• [Problem to work on]:
Make an exact copy of the records below, excluding images.

Rendered images with source text

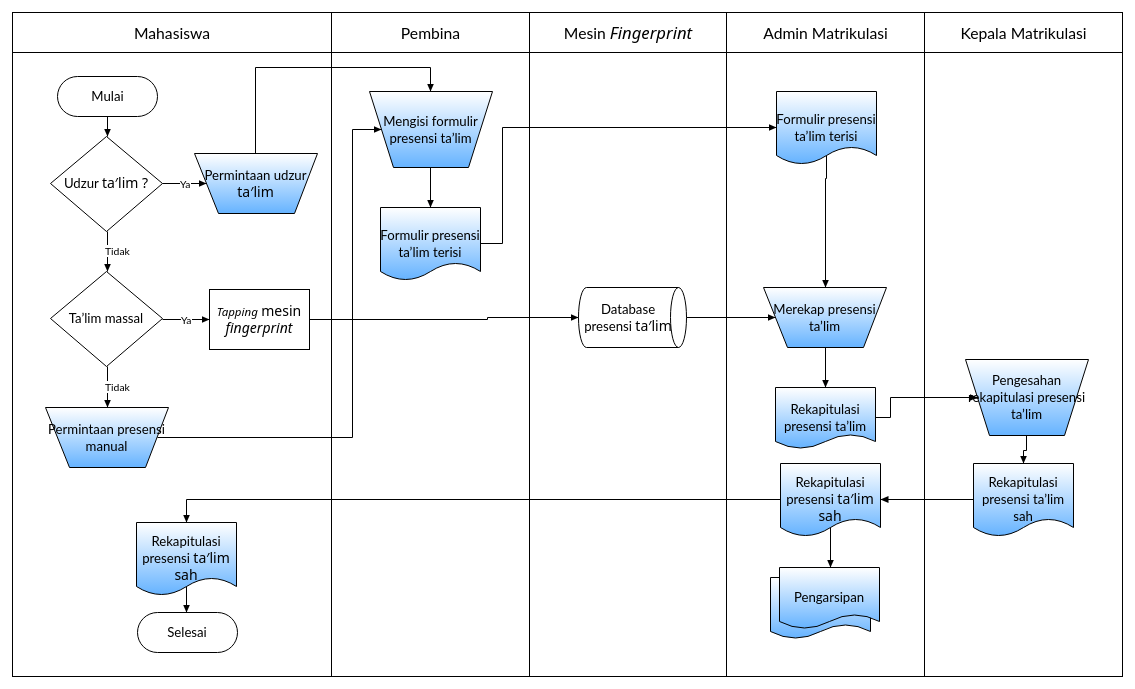
<!DOCTYPE html>
<html lang="id">
<head>
<meta charset="utf-8">
<title>Alur presensi ta’lim</title>
<style>
:root { --ink: #000; --paper: #fff; --fill-top: #fff; --fill-bottom: #66b3ff; }
* { box-sizing: border-box; margin: 0; padding: 0; }
html, body { width: 1135px; height: 689px; overflow: hidden; background: var(--paper); }
.chart { position: relative; width: 1135px; height: 689px; overflow: hidden; color: var(--ink); font: 13.2px/17px Lato, "Open Sans", sans-serif; }
.lanes { position: absolute; left: 12px; top: 12px; width: 1111px; height: 665px; display: grid; grid-template: 39px 623px / 318px 197px 196px 197px 197px; gap: 1px; padding: 1px; background: var(--ink); }
.lanes > * { background: var(--paper); }
.lanes h2 { display: flex; align-items: center; justify-content: center; gap: 4px; padding-top: 1px; font-size: 15.7px; font-weight: 400; line-height: 20px; white-space: nowrap; }
.lanes em { font: italic 16.7px/20px "Noto Sans", sans-serif; }
svg { position: absolute; left: 0; top: 0; }
.shapes, .wires { stroke: var(--ink); stroke-width: 1; }
.shapes { fill: var(--paper); }
.shapes .filled { fill: url(#sky); }
.wires { fill: none; }
.wires path { marker-end: url(#arrow); }
.node { position: absolute; display: flex; align-items: center; justify-content: center; text-align: center; white-space: nowrap; }
.node span, .node em { font-family: "Noto Sans", sans-serif; font-size: 14px; line-height: 0; }
.node .small { font-size: 11.5px; }
.branch { position: absolute; font-size: 10.4px; line-height: 12px; background: var(--paper); }
</style>
</head>
<body>
<main class="chart">
  <section class="lanes">
    <h2>Mahasiswa</h2><h2>Pembina</h2><h2>Mesin <em>Fingerprint</em></h2><h2>Admin Matrikulasi</h2><h2>Kepala Matrikulasi</h2>
    <div></div><div></div><div></div><div></div><div></div>
  </section>

  <svg class="shapes" width="1135" height="689" viewBox="0 0 1135 689" aria-hidden="true">
    <defs>
      <linearGradient id="sky" x1="0" y1="0" x2="0" y2="1">
        <stop offset="0" stop-color="var(--fill-top)"/>
        <stop offset="1" stop-color="var(--fill-bottom)"/>
      </linearGradient>
      <polygon id="manual" points="0,0 123,0 100,60 24,60"/>
      <polygon id="manual-tall" points="0,0 123,0 99,76 24,76"/>
      <path id="document" d="M0 0H100V54Q75 41 50 54Q25 67 0 54Z"/>
      <path id="document-tall" d="M0 0H100V64Q75 48 50 64Q25 80 0 64Z"/>
      <polygon id="decision" points="56,0 112,47 56,95 0,47"/>
      <rect id="terminal" width="100" height="40" rx="20"/>
    </defs>
    <g transform="translate(.5 .5)">
      <use href="#terminal" x="57" y="76"/>
      <use href="#terminal" x="137" y="612"/>
      <use href="#decision" x="50" y="136"/>
      <use href="#decision" x="50" y="271"/>
      <rect x="209" y="289" width="100" height="60"/>
      <path d="M586 287H678A8 30 0 0 1 678 347H586A8 30 0 0 1 586 287Z"/>
      <path d="M678 287A8 30 0 0 0 678 347" fill="none"/>
      <g class="filled">
        <use href="#manual" x="194" y="153"/>
        <use href="#manual" x="45" y="407"/>
        <use href="#manual" x="763" y="287"/>
        <use href="#manual-tall" x="369" y="91"/>
        <use href="#manual-tall" x="965" y="359"/>
        <use href="#document-tall" x="136" y="522"/>
        <use href="#document-tall" x="380" y="207"/>
        <use href="#document-tall" x="776" y="91"/>
        <use href="#document-tall" x="780" y="463"/>
        <use href="#document-tall" x="973" y="463"/>
        <use href="#document" x="775" y="387"/>
        <use href="#document" x="770" y="577"/>
        <use href="#document" x="779" y="567"/>
      </g>
    </g>
  </svg>

  <div class="node" style="left:57px;top:76px;width:101px;height:41px">Mulai</div>
  <div class="node" style="left:50px;top:136px;width:112px;height:95px"><p>Udzur <span>ta′lim ?</span></p></div>
  <div class="node" style="left:194px;top:153px;width:123px;height:61px"><p>Permintaan udzur<br><span>ta′lim</span></p></div>
  <div class="node" style="left:50px;top:271px;width:112px;height:95px">Ta’lim massal</div>
  <div class="node" style="left:209px;top:289px;width:100px;height:61px"><p><em class="small">Tapping</em> <span>mesin</span><br><em>fingerprint</em></p></div>
  <div class="node" style="left:45px;top:407px;width:123px;height:61px"><p>Permintaan presensi<br>manual</p></div>
  <div class="node" style="left:136px;top:522px;width:100px;height:73px"><p>Rekapitulasi<br>presensi <span>ta′lim</span><br><span>sah</span></p></div>
  <div class="node" style="left:137px;top:612px;width:100px;height:41px">Selesai</div>

  <div class="node" style="left:369px;top:91px;width:123px;height:77px"><p>Mengisi formulir<br>presensi ta’lim</p></div>
  <div class="node" style="left:380px;top:207px;width:100px;height:73px"><p>Formulir presensi<br>ta’lim terisi</p></div>

  <div class="node" style="left:578px;top:287px;width:100px;height:61px"><p>Database<br>presensi <span>ta′lim</span></p></div>

  <div class="node" style="left:776px;top:91px;width:100px;height:73px"><p>Formulir presensi<br>ta’lim terisi</p></div>
  <div class="node" style="left:763px;top:287px;width:123px;height:61px"><p>Merekap presensi<br>ta’lim</p></div>
  <div class="node" style="left:775px;top:387px;width:100px;height:61px"><p>Rekapitulasi<br>presensi ta’lim</p></div>
  <div class="node" style="left:780px;top:463px;width:100px;height:73px"><p>Rekapitulasi<br>presensi <span>ta′lim</span><br><span>sah</span></p></div>
  <div class="node" style="left:779px;top:567px;width:100px;height:61px">Pengarsipan</div>

  <div class="node" style="left:965px;top:359px;width:123px;height:77px"><p>Pengesahan<br>rekapitulasi presensi<br>ta’lim</p></div>
  <div class="node" style="left:973px;top:463px;width:100px;height:73px"><p>Rekapitulasi<br>presensi ta’lim<br>sah</p></div>

  <svg class="wires" width="1135" height="689" viewBox="0 0 1135 689" aria-hidden="true">
    <defs>
      <marker id="arrow" markerWidth="8" markerHeight="8" refX="8" refY="4" orient="auto" markerUnits="userSpaceOnUse">
        <path d="M0 .5L8 4L0 7.5Z" fill="var(--ink)" stroke="none" style="marker-end:none"/>
      </marker>
    </defs>
    <g transform="translate(.5 .5)">
      <path d="M107 116V136"/>
      <path d="M162 183H206"/>
      <path d="M107 231V271"/>
      <path d="M107 366V407"/>
      <path d="M162 319H209"/>
      <path d="M255 153V67H430V91"/>
      <path d="M157 437H352V129H381"/>
      <path d="M430 167V207"/>
      <path d="M480 243H502V127H776"/>
      <path d="M309 319H487V317H578"/>
      <path d="M686 317H775"/>
      <path d="M826 155V178H825V287"/>
      <path d="M825 347V387"/>
      <path d="M875 417H890V397H977"/>
      <path d="M1026 435V450H1023V463"/>
      <path d="M973 499H880"/>
      <path d="M780 499H186V522"/>
      <path d="M830 527V567"/>
      <path d="M186 586V612"/>
    </g>
  </svg>

  <span class="branch" style="left:180px;top:178px">Ya</span>
  <span class="branch" style="left:181px;top:314px">Ya</span>
  <span class="branch" style="left:105px;top:245px">Tidak</span>
  <span class="branch" style="left:105px;top:381px">Tidak</span>
</main>
</body>
</html>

• [Answer space]:
<!DOCTYPE html>
<html lang="id">
<head>
<meta charset="utf-8">
<title>Alur presensi ta’lim</title>
<style>
:root { --ink: #000; --paper: #fff; --fill-top: #fff; --fill-bottom: #66b3ff; }
* { box-sizing: border-box; margin: 0; padding: 0; }
html, body { width: 1135px; height: 689px; overflow: hidden; background: var(--paper); }
.chart { position: relative; width: 1135px; height: 689px; overflow: hidden; color: var(--ink); font: 13.2px/17px Lato, "Open Sans", sans-serif; }
.lanes { position: absolute; left: 12px; top: 12px; width: 1111px; height: 665px; display: grid; grid-template: 39px 623px / 318px 197px 196px 197px 197px; gap: 1px; padding: 1px; background: var(--ink); }
.lanes > * { background: var(--paper); }
.lanes h2 { display: flex; align-items: center; justify-content: center; gap: 4px; padding-top: 1px; font-size: 15.7px; font-weight: 400; line-height: 20px; white-space: nowrap; }
.lanes em { font: italic 16.7px/20px "Noto Sans", sans-serif; }
svg { position: absolute; left: 0; top: 0; }
.shapes, .wires { stroke: var(--ink); stroke-width: 1; }
.shapes { fill: var(--paper); }
.shapes .filled { fill: url(#sky); }
.wires { fill: none; }
.wires path { marker-end: url(#arrow); }
.node { position: absolute; display: flex; align-items: center; justify-content: center; text-align: center; white-space: nowrap; }
.node span, .node em { font-family: "Noto Sans", sans-serif; font-size: 14px; line-height: 0; }
.node .small { font-size: 11.5px; }
.branch { position: absolute; font-size: 10.4px; line-height: 12px; background: var(--paper); }
</style>
</head>
<body>
<main class="chart">
  <section class="lanes">
    <h2>Mahasiswa</h2><h2>Pembina</h2><h2>Mesin <em>Fingerprint</em></h2><h2>Admin Matrikulasi</h2><h2>Kepala Matrikulasi</h2>
    <div></div><div></div><div></div><div></div><div></div>
  </section>

  <svg class="shapes" width="1135" height="689" viewBox="0 0 1135 689" aria-hidden="true">
    <defs>
      <linearGradient id="sky" x1="0" y1="0" x2="0" y2="1">
        <stop offset="0" stop-color="var(--fill-top)"/>
        <stop offset="1" stop-color="var(--fill-bottom)"/>
      </linearGradient>
      <polygon id="manual" points="0,0 123,0 100,60 24,60"/>
      <polygon id="manual-tall" points="0,0 123,0 99,76 24,76"/>
      <path id="document" d="M0 0H100V54Q75 41 50 54Q25 67 0 54Z"/>
      <path id="document-tall" d="M0 0H100V64Q75 48 50 64Q25 80 0 64Z"/>
      <polygon id="decision" points="56,0 112,47 56,95 0,47"/>
      <rect id="terminal" width="100" height="40" rx="20"/>
    </defs>
    <g transform="translate(.5 .5)">
      <use href="#terminal" x="57" y="76"/>
      <use href="#terminal" x="137" y="612"/>
      <use href="#decision" x="50" y="136"/>
      <use href="#decision" x="50" y="271"/>
      <rect x="209" y="289" width="100" height="60"/>
      <path d="M586 287H678A8 30 0 0 1 678 347H586A8 30 0 0 1 586 287Z"/>
      <path d="M678 287A8 30 0 0 0 678 347" fill="none"/>
      <g class="filled">
        <use href="#manual" x="194" y="153"/>
        <use href="#manual" x="45" y="407"/>
        <use href="#manual" x="763" y="287"/>
        <use href="#manual-tall" x="369" y="91"/>
        <use href="#manual-tall" x="965" y="359"/>
        <use href="#document-tall" x="136" y="522"/>
        <use href="#document-tall" x="380" y="207"/>
        <use href="#document-tall" x="776" y="91"/>
        <use href="#document-tall" x="780" y="463"/>
        <use href="#document-tall" x="973" y="463"/>
        <use href="#document" x="775" y="387"/>
        <use href="#document" x="770" y="577"/>
        <use href="#document" x="779" y="567"/>
      </g>
    </g>
  </svg>

  <div class="node" style="left:57px;top:76px;width:101px;height:41px">Mulai</div>
  <div class="node" style="left:50px;top:136px;width:112px;height:95px"><p>Udzur <span>ta′lim ?</span></p></div>
  <div class="node" style="left:194px;top:153px;width:123px;height:61px"><p>Permintaan udzur<br><span>ta′lim</span></p></div>
  <div class="node" style="left:50px;top:271px;width:112px;height:95px">Ta’lim massal</div>
  <div class="node" style="left:209px;top:289px;width:100px;height:61px"><p><em class="small">Tapping</em> <span>mesin</span><br><em>fingerprint</em></p></div>
  <div class="node" style="left:45px;top:407px;width:123px;height:61px"><p>Permintaan presensi<br>manual</p></div>
  <div class="node" style="left:136px;top:522px;width:100px;height:73px"><p>Rekapitulasi<br>presensi <span>ta′lim</span><br><span>sah</span></p></div>
  <div class="node" style="left:137px;top:612px;width:100px;height:41px">Selesai</div>

  <div class="node" style="left:369px;top:91px;width:123px;height:77px"><p>Mengisi formulir<br>presensi ta’lim</p></div>
  <div class="node" style="left:380px;top:207px;width:100px;height:73px"><p>Formulir presensi<br>ta’lim terisi</p></div>

  <div class="node" style="left:578px;top:287px;width:100px;height:61px"><p>Database<br>presensi <span>ta′lim</span></p></div>

  <div class="node" style="left:776px;top:91px;width:100px;height:73px"><p>Formulir presensi<br>ta’lim terisi</p></div>
  <div class="node" style="left:763px;top:287px;width:123px;height:61px"><p>Merekap presensi<br>ta’lim</p></div>
  <div class="node" style="left:775px;top:387px;width:100px;height:61px"><p>Rekapitulasi<br>presensi ta’lim</p></div>
  <div class="node" style="left:780px;top:463px;width:100px;height:73px"><p>Rekapitulasi<br>presensi <span>ta′lim</span><br><span>sah</span></p></div>
  <div class="node" style="left:779px;top:567px;width:100px;height:61px">Pengarsipan</div>

  <div class="node" style="left:965px;top:359px;width:123px;height:77px"><p>Pengesahan<br>rekapitulasi presensi<br>ta’lim</p></div>
  <div class="node" style="left:973px;top:463px;width:100px;height:73px"><p>Rekapitulasi<br>presensi ta’lim<br>sah</p></div>

  <svg class="wires" width="1135" height="689" viewBox="0 0 1135 689" aria-hidden="true">
    <defs>
      <marker id="arrow" markerWidth="8" markerHeight="8" refX="8" refY="4" orient="auto" markerUnits="userSpaceOnUse">
        <path d="M0 .5L8 4L0 7.5Z" fill="var(--ink)" stroke="none" style="marker-end:none"/>
      </marker>
    </defs>
    <g transform="translate(.5 .5)">
      <path d="M107 116V136"/>
      <path d="M162 183H206"/>
      <path d="M107 231V271"/>
      <path d="M107 366V407"/>
      <path d="M162 319H209"/>
      <path d="M255 153V67H430V91"/>
      <path d="M157 437H352V129H381"/>
      <path d="M430 167V207"/>
      <path d="M480 243H502V127H776"/>
      <path d="M309 319H487V317H578"/>
      <path d="M686 317H775"/>
      <path d="M826 155V178H825V287"/>
      <path d="M825 347V387"/>
      <path d="M875 417H890V397H977"/>
      <path d="M1026 435V450H1023V463"/>
      <path d="M973 499H880"/>
      <path d="M780 499H186V522"/>
      <path d="M830 527V567"/>
      <path d="M186 586V612"/>
    </g>
  </svg>

  <span class="branch" style="left:180px;top:178px">Ya</span>
  <span class="branch" style="left:181px;top:314px">Ya</span>
  <span class="branch" style="left:105px;top:245px">Tidak</span>
  <span class="branch" style="left:105px;top:381px">Tidak</span>
</main>
</body>
</html>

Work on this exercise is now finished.